"implying that killing cows and chickens is the moral equivalent of the cruelty that led to the sufferings of the people involved in these events. By trivializing these genocides and murders by reducing them to the rote butchery of the meat industry."

--the point is that jews were considered-for lack of better terms-trash and expendable. this infuriates us not because they feel pain more than pigs but because they are humans like us. we afford them more 'worth' simply because they are in the same club we are.

instead of focusing on the differences between us and nonhumans, vegetarians acknowledge the similarities: the need for food, water, shelter, and to be free from suffering.

i mean, i would feel equally bad kicking a dog as i would a child. crude analogy i know, but here, im not saying dogs are equal to children. im saying that both are sentient and feel pain. the holocaust analogy seems pretty elementary to me.

amber said...

Hey frankie, why don't you go away and stop trying to antagonize people who are never going to agree with you?
Maybe everyone here is condescending and disrespectful to you because you're arguing against things they believe in very strongly, and calling them moral retards? I'm sure there are some anti-vegetarian blogsites where you can talk about us scrawny, weed-eating pussies all you want. (not to mention that my vegetarian mama is practically a black belt and could kick you across the room, which I just mentioned.) And don't fool yourself, calling someone morally retarded IS a personal attack.
Isn't it nice how you can be such a creep over the internet where nobody knows who you really are? Bet it makes you feel like a big man, and your **** grows another inch every time you post.

Francois Tremblay said...

I have posted my own epilogue to this argument on my blog:
http://francoistremblay.wordpress.com/2007/11/28/why-the-vegns-are-wrong/

(and I plugged your blog, Ben ;)

Anonymous said...

There is so much antagonism in these comments going both ways. I find it sad. I found this page only because I was actually looking for the farm in the photo that started all of this. I have no hard feelings or judgements for anyone on here, but I would like to explain to those of you that actually care, that there are actually some people who are ill enough to actually require animal products to survive. A grass fed animal with no hormones or antibiotics is healthier, and therefore provides healthier sustenance for those in need of lessening their toxic load.
I was raised most of my life, vegetarian, and part of the time vegan. Because of my inability to digest those foods properly, I became so ill that my immune system actually attacks me, I gave birth to 3 children who have similar inability to digest vegan foods, and they have multiple disabilities including autism, OCD and schizophrenia. I raised them so far as vegetarian with no dairy. I feel truly blessed to have found a book called Gut and Psychology Syndrome, that not only explained what happened to us, but why, and how to fix it! I am very excited, I understand that many people thrive on vegetarian and vegan diets...if they research proper nutrition and eat healthy I wish that people could understand that with all of the damage done to our systems by environment, some of us are less fortunate. Please don't criticize the book unless you have read it and understand what you are disagreeing with. Because unless you have an autistic or schizophrenic child, you may not be willing to acknowledge that the humane sacrifice of healthy animals to cure your child, may just be worth it to you. Even God required sacrifice of animals. I will not feel guilt over trying to heal my children. I think people who sit in judgement of others sometimes forget how blessed they are to be healthy and thriving in a way that allows them to do so. Constructive criticism is often accepted much more willingly than judgement. I don't expect people to agree with my choices, only to have compassion for where I am that led me to them, and respect that as I don't judge others, I prefer not to be judged.

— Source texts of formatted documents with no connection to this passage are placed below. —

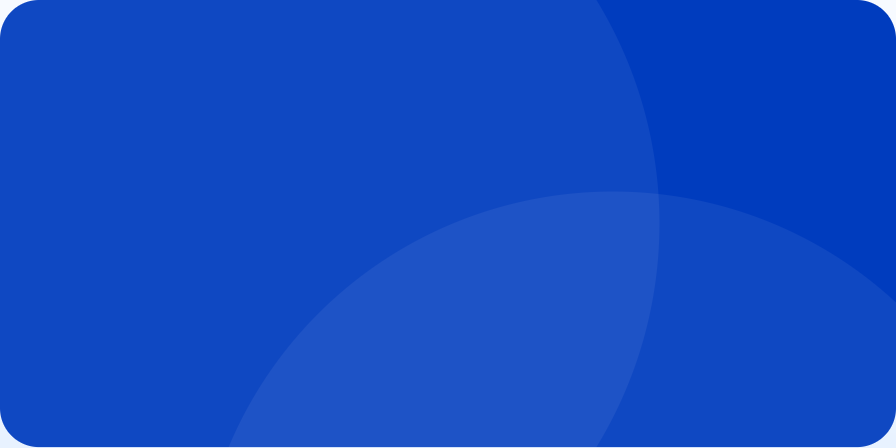
Give the GLSL for this background, as a WebGL 1 fragment shader.

```glsl
precision highp float;

uniform vec2 u_resolution;

// Lengths are in canvas heights, origin at the lower left
const vec3 CARD_BLUE = vec3(0.0, 0.235, 0.745);
const vec3 PAGE_TOP = vec3(0.97, 0.98, 1.0);
const vec3 PAGE_BOTTOM = vec3(0.91, 0.95, 1.0);
const float VEIL_OPACITY = 0.06;

const vec2 LEFT_CENTER = vec2(0.517, 0.501);
const float LEFT_RADIUS = 0.955;
const vec2 LOWER_CENTER = vec2(1.368, -0.3575);
const float LOWER_RADIUS = 0.930;

const float CORNER_RADIUS = 0.087;
const float BOTTOM_GAP = 0.002;

float circleDistance(vec2 p, vec2 center, float radius) {
  return length(p - center) - radius;
}

float roundedBoxDistance(vec2 p, vec2 halfSize, float radius) {
  vec2 q = abs(p) - halfSize + radius;
  return length(max(q, 0.0)) + min(max(q.x, q.y), 0.0) - radius;
}

// Antialiased coverage, one pixel wide
float coverage(float dist) {
  return clamp(0.5 - dist * u_resolution.y, 0.0, 1.0);
}

vec3 addVeil(vec3 color, float dist) {
  return mix(color, vec3(1.0), VEIL_OPACITY * coverage(dist));
}

void main() {
  vec2 p = gl_FragCoord.xy / u_resolution.y;
  float aspect = u_resolution.x / u_resolution.y;

  // Blue card with two overlapping translucent discs
  vec3 card = addVeil(CARD_BLUE, circleDistance(p, LEFT_CENTER, LEFT_RADIUS));
  card = addVeil(card, circleDistance(p, LOWER_CENTER, LOWER_RADIUS));

  // Rounded card over the pale page
  vec2 cardCenter = 0.5 * vec2(aspect, 1.0 + BOTTOM_GAP);
  vec2 cardHalf = 0.5 * vec2(aspect, 1.0 - BOTTOM_GAP);
  float cardMask = coverage(roundedBoxDistance(p - cardCenter, cardHalf, CORNER_RADIUS));
  vec3 page = mix(PAGE_BOTTOM, PAGE_TOP, p.y);

  gl_FragColor = vec4(mix(page, card, cardMask), 1.0);
}
```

Francois Tremblay said...

Stop necroeing old thread, especially to support these morons. Did veganism erase understanding of Internet etiquette in your brain or what?